Chronic kidney disease-mineral and bone disorder (CKD-MBD), also known as renal osteodystrophy, is a consequence of kidney dysfunction. When the kidneys do not work properly, the body fails to maintain appropriate blood levels of calcium and phosphorus, and the bones are affected. CKD-MBD is common in patients with kidney disease, and an almost universal complication for patients on dialysis. Because the condition slows bone growth and can cause deformities, CKD-MBD is most problematic in children, whose bones are still growing. They may be of abnormally short stature and may have a deformity of the legs known as "renal rickets." In adults, CKD-MBD can begin affecting the bones years before patients experience symptoms, so the disease has been called a "silent crippler. Left untreated, CKD-MBD in adults results in gradually thinning bones, bone and joint pain and increased risk of fracture.
The parathyroid glands, located in the neck, help to control the level of calcium in the blood. If they malfunction, they can cause blood calcium levels to become abnormal. Either hyperparathyroidism or hypoparathyroidism can lead to bone loss that, if untreated, may lead to bone fractures, curvature of the spine and loss of height. Hypoparathyroidism is usually treated by administration of calcium and vitamin D, while hyperparathyroidism requires medication and, frequently, surgical removal of the affected glands.
Disorders of Mineral Metabolism
The mineral balance in the body is a delicate one, with a deficiency or excess of one substance often affecting the level of another. When the body fails to maintain an appropriate balance of calcium, phosphorus and magnesium on its own, due to a variety of gastrointestinal, kidney, and bone conditions, medical intervention is necessary.

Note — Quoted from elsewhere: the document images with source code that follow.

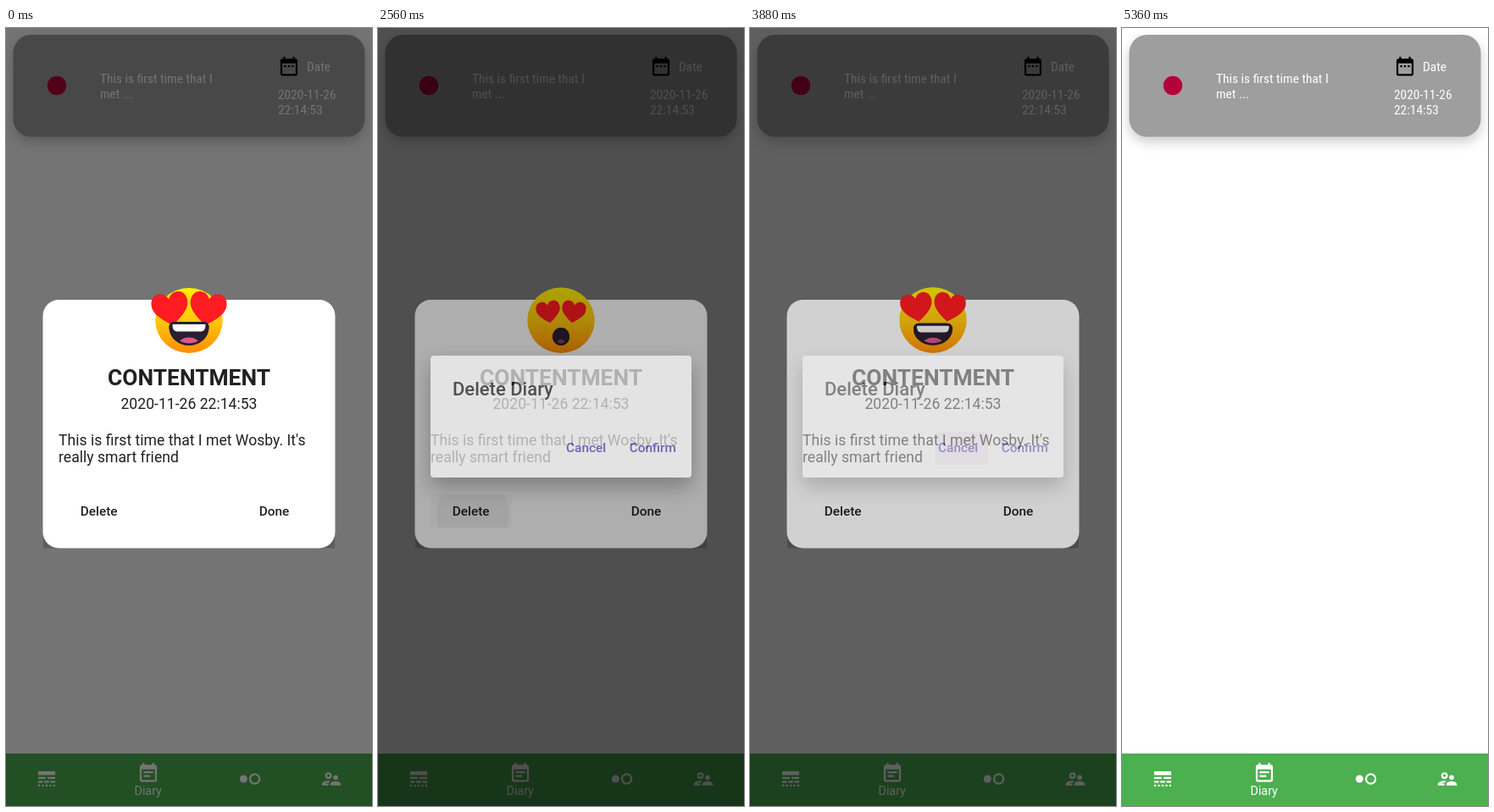
Animation of 432x919 px, one loop 5400 ms. Source, as an HTML page:

```html
<!DOCTYPE html>
<html lang="en">
<head>
<meta charset="utf-8">
<title>Diary</title>
<style>
  html, body { margin: 0; width: 100%; height: 100%; overflow: hidden; background: #fff; }
  svg { display: block; width: 100%; height: 100%; }
  text { font-family: Roboto, sans-serif; fill: #212121; font-size: 17.6px; }
  .condensed text { font-family: "Roboto Condensed", Roboto, sans-serif; font-stretch: condensed; font-size: 16px; fill: #fff; }
  .button { font-size: 15.4px; font-weight: 500; }
  .purple { fill: #5a3ab2; }
  .middle { text-anchor: middle; }
  .entry { filter: drop-shadow(0 6px 7px rgba(0, 0, 0, .2)); }
  .alert { filter: drop-shadow(0 11px 12px rgba(0, 0, 0, .42)); }
</style>
</head>
<body>
<svg viewBox="0 0 432 919" preserveAspectRatio="none">
  <defs>
    <linearGradient id="skin" x2="0" y2="1">
      <stop offset="0" stop-color="#fff000"/>
      <stop offset=".5" stop-color="#ffc90e"/>
      <stop offset="1" stop-color="#ff8c00"/>
    </linearGradient>
    <path id="heart" d="M0 .9C-.5 .55-1 .15-1-.3C-1-.75-.72-.9-.5-.9C-.25-.9-.08-.75 0-.55C.08-.75.25-.9.5-.9C.72-.9 1-.75 1-.3C1 .15.5.55 0 .9Z" fill="#ff1b22"/>
    <clipPath id="mouthClip"><path id="mouthHole"/></clipPath>
    <clipPath id="deleteClip"><rect x="62" y="551" width="96" height="39" rx="2"/></clipPath>
    <clipPath id="doneClip"><rect x="269" y="551" width="96" height="39" rx="2"/></clipPath>
    <clipPath id="cancelClip"><rect x="219" y="477" width="62" height="39" rx="2"/></clipPath>
  </defs>

  <rect width="432" height="919" fill="#fff"/>
  <rect class="entry" x="8.5" y="8" width="415" height="120.5" rx="21" fill="#9e9e9e"/>
  <circle cx="60" cy="68" r="11.2" fill="#b4003a"/>
  <g class="condensed">
    <text id="summary" x="111" y="65.3">This is first time that I</text>
    <text x="111" y="83">met ...</text>
    <text x="355" y="51">Date</text>
    <text x="321" y="84">2020-11-26</text>
    <text x="321" y="101.7">22:14:53</text>
  </g>
  <path id="calendar" d="M9 11H7v2h2v-2zm4 0h-2v2h2v-2zm4 0h-2v2h2v-2zm2-7h-1V2h-2v2H8V2H6v2H5c-1.1 0-2 .9-2 2v14c0 1.1.9 2 2 2h14c1.1 0 2-.9 2-2V6c0-1.1-.9-2-2-2zm0 16H5V9h14v11z"/>

  <rect y="857" width="432" height="62" fill="#4caf50"/>
  <g fill="#fff">
    <path id="lines" d="M3 16h5v-2H3zm6.5 0h5v-2h-5zm6.5 0h5v-2h-5zM3 20h2v-2H3zm4 0h2v-2H7zm4 0h2v-2h-2zm4 0h2v-2h-2zm4 0h2v-2h-2zM3 12h8v-2H3zm10 0h8v-2h-8zM3 4v4h18V4z"/>
    <path id="note" d="M17 10H7v2h10v-2zm2-7h-1V1h-2v2H8V1H6v2H5c-1.1 0-2 .9-2 2v14c0 1.1.9 2 2 2h14c1.1 0 2-.9 2-2V5c0-1.1-.9-2-2-2zm0 16H5V8h14v11zm-5-5H7v2h7v-2z"/>
    <circle cx="280.3" cy="887" r="4.5"/>
    <circle cx="293.6" cy="887" r="5.6" fill="none" stroke="#fff" stroke-width="2.2"/>
    <g id="people">
      <circle cx="9" cy="8.5" r="2.5" fill="none" stroke="#fff" stroke-width="2"/>
      <circle cx="16.5" cy="10.5" r="2.5"/>
      <path d="M9 17H4.8c1-.5 2.7-1 4.2-1h.3c.4-.7 1-1.3 1.7-1.8-.7-.1-1.4-.2-2-.2-2.3 0-7 1.2-7 3.5V19h7zM16.5 14.5c-1.8 0-5.5 1-5.5 3V19h11v-1.5c0-2-3.7-3-5.5-3z"/>
    </g>
  </g>
  <text class="middle" x="167.7" y="906.3" style="fill:#fff;font-size:14.3px">Diary</text>

  <rect id="shade" width="432" height="919"/>
  <g id="entryDialog">
    <rect x="44" y="596" width="344" height="18.5" opacity=".2"/>
    <rect x="43.5" y="321" width="345" height="293.5" rx="19" fill="#fff"/>
    <ellipse id="face" cx="216" rx="39.7" fill="url(#skin)"/>
    <use id="heartL" href="#heart"/>
    <use id="heartR" href="#heart"/>
    <path id="mouth" fill="#2a1f30"/>
    <g clip-path="url(#mouthClip)">
      <ellipse id="tongue" cx="216" fill="#d9588c"/>
      <path id="teeth" fill="#fff"/>
      <path id="lip" fill="none" stroke="#2a1f30" stroke-width="5"/>
    </g>
    <text class="middle" x="216" y="422" style="font-size:26.4px;font-weight:700">CONTENTMENT</text>
    <text class="middle" x="216" y="449.7">2020-11-26 22:14:53</text>
    <text x="62" y="492.5">This is first time that I met Wosby. It's</text>
    <text x="62" y="513.3">really smart friend</text>
    <g clip-path="url(#deleteClip)">
      <rect id="deleteGlow" x="62" y="551" width="96" height="39"/>
      <circle id="deleteRipple" cx="112" cy="574"/>
    </g>
    <g clip-path="url(#doneClip)">
      <rect id="doneGlow" x="269" y="551" width="96" height="39"/>
      <circle id="doneRipple" cx="313" cy="577"/>
    </g>
    <text class="button" x="87.7" y="576.3">Delete</text>
    <text class="button" x="298.7" y="576.3">Done</text>
  </g>

  <rect id="alertShade" width="432" height="919"/>
  <g id="alertDialog">
    <rect class="alert" x="62" y="387" width="308" height="144" rx="4" fill="#fff"/>
    <text x="88" y="434.3" style="font-size:22px;font-weight:500">Delete Diary</text>
    <g clip-path="url(#cancelClip)" fill="#673ab7">
      <rect id="cancelGlow" x="219" y="477" width="62" height="39"/>
      <circle id="cancelRipple" cx="256" cy="502"/>
    </g>
    <text class="button purple" x="222" y="501.3">Cancel</text>
    <text class="button purple" x="296.7" y="501.3">Confirm</text>
  </g>
</svg>

<script>
const LOOP = 5400, BARRIER = 0.545, FADE = 150;
const $ = id => document.getElementById(id);
const set = (id, attrs) => { for (const k in attrs) $(id).setAttribute(k, attrs[k]); };
const clamp = v => Math.min(1, Math.max(0, v));
const mix = (a, b, u) => a + (b - a) * u;
const ramp = (t, start, length) => clamp((t - start) / length);
const easeOut = u => 1 - Math.pow(1 - u, 1.7);
const smooth = u => u * u * (3 - 2 * u);

// heart width, heart y, mouth width, mouth top, mouth bottom, face top
const poses = {
  burst: [43, 332, 47, 347, 375, 307],
  grin: [38, 329.5, 47, 348, 375, 306],
  half: [32, 337, 37, 356, 371, 309],
  squash: [28, 338, 22, 358, 374, 308],
  gasp: [28.5, 335.5, 20, 354, 375, 306.5]
};
const track = [
  [0, 'burst'], [400, 'burst'], [640, 'grin'], [860, 'burst'], [1080, 'grin'], [1320, 'grin'],
  [1640, 'half'], [1720, 'squash'], [1800, 'gasp'], [2640, 'gasp'], [2760, 'half'],
  [2900, 'burst'], [3160, 'grin'], [3420, 'burst'], [3800, 'grin'], [4240, 'half'],
  [4320, 'squash'], [4400, 'gasp'], [LOOP, 'gasp']
];

function poseAt(t) {
  const i = Math.max(1, track.findIndex(key => key[0] > t));
  const [t0, from] = track[i - 1], [t1, to] = track[i];
  const u = smooth(ramp(t, t0, t1 - t0));
  return poses[from].map((v, n) => mix(v, poses[to][n], u));
}

function mouthPath(w, top, bottom, open) {
  const h = bottom - top, l = 216 - w / 2, r = 216 + w / 2;
  const k = mix(h / 2, 6, open), a = mix(w / 2, 6, open);
  const side = top + k, low = side + (h - k) * 0.57, pull = w * 0.27;
  return `M${l} ${side}C${l} ${top + k * .45} ${l + a * .45} ${top} ${l + a} ${top}H${r - a}` +
    `C${r - a * .45} ${top} ${r} ${top + k * .45} ${r} ${side}` +
    `C${r} ${low} ${216 + pull} ${bottom} 216 ${bottom}S${l} ${low} ${l} ${side}Z`;
}

function drawEmoji(t) {
  const [heart, heartY, width, top, bottom, faceTop] = poseAt(t);
  const open = clamp((width - 20) / 27), h = bottom - top;
  set('face', { cy: (faceTop + 384) / 2, ry: (384 - faceTop) / 2 });
  const off = heart / 2 + 0.5, s = heart / 2;
  set('heartL', { transform: `translate(${216 - off} ${heartY}) rotate(-9) scale(${s})` });
  set('heartR', { transform: `translate(${216 + off} ${heartY}) rotate(9) scale(${s})` });
  const d = mouthPath(width, top, bottom, open);
  for (const id of ['mouth', 'mouthHole', 'lip']) set(id, { d });
  set('tongue', { cy: bottom - 1, rx: width * 0.27, ry: h * 0.3, opacity: mix(0.5, 1, open) });
  const x = width / 2 - 4;
  set('teeth', {
    d: `M${216 - x} ${top + 3}H${216 + x}Q${216 + x} ${top + 3 + h * .3} ${216 + x - 5} ${top + 3 + h * .3}` +
      `H${216 - x + 5}Q${216 - x} ${top + 3 + h * .3} ${216 - x} ${top + 3}Z`,
    opacity: open
  });
}

// Highlight while held, ripple growing from the touch point.
function drawPress(name, t, down, up, strength) {
  const fade = 1 - ramp(t, up, 160);
  set(name + 'Glow', { opacity: strength * ramp(t, down, 80) * fade });
  set(name + 'Ripple', {
    r: 70 * Math.pow(ramp(t, down + 60, 180), 2),
    opacity: t > down + 60 ? strength * 1.3 * fade : 0
  });
}

function draw(t) {
  const entry = 1 - ramp(t, 4342, FADE);
  const alert = t < 3200 ? ramp(t, 2490, FADE) : 1 - ramp(t, 3775, FADE);
  set('shade', { opacity: BARRIER * smooth(entry) ** 0.7 });
  set('entryDialog', { opacity: easeOut(entry) });
  set('alertShade', { opacity: BARRIER * smooth(alert) ** 0.7 });
  set('alertDialog', { opacity: easeOut(alert) });
  drawEmoji(t);
  drawPress('delete', t, 2360, 2490, 0.05);
  drawPress('cancel', t, 3600, 3790, 0.08);
  drawPress('done', t, 4220, 4342, 0.05);
}

function icon(id, x, y) {
  set(id, { transform: `translate(${x} ${y}) scale(1.12) translate(-12 -12)` });
}
icon('calendar', 334, 45.2);
icon('lines', 48, 887);
icon('note', 168, 880.3);
icon('people', 384, 887);

// Pick a size that suits whichever condensed face is available.
const size = 16 * 133 / $('summary').getComputedTextLength();
for (const label of document.querySelectorAll('.condensed text')) label.style.fontSize = size + 'px';

const begin = performance.now();
function tick() {
  draw((performance.now() - begin) % LOOP);
  requestAnimationFrame(tick);
}
tick();
</script>
</body>
</html>
```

Chemotherapy-Induced Bone Loss
As an unfortunate consequence of the chemotherapy used to treat various cancers, patients may experience bone loss. Several strong medications, known as bisphosphonates, are helpful in preventing or treating this serious side effect.
For more information about Metabolic Bone Diseases, Call Kimberly Rieniets's office at 970-810-4121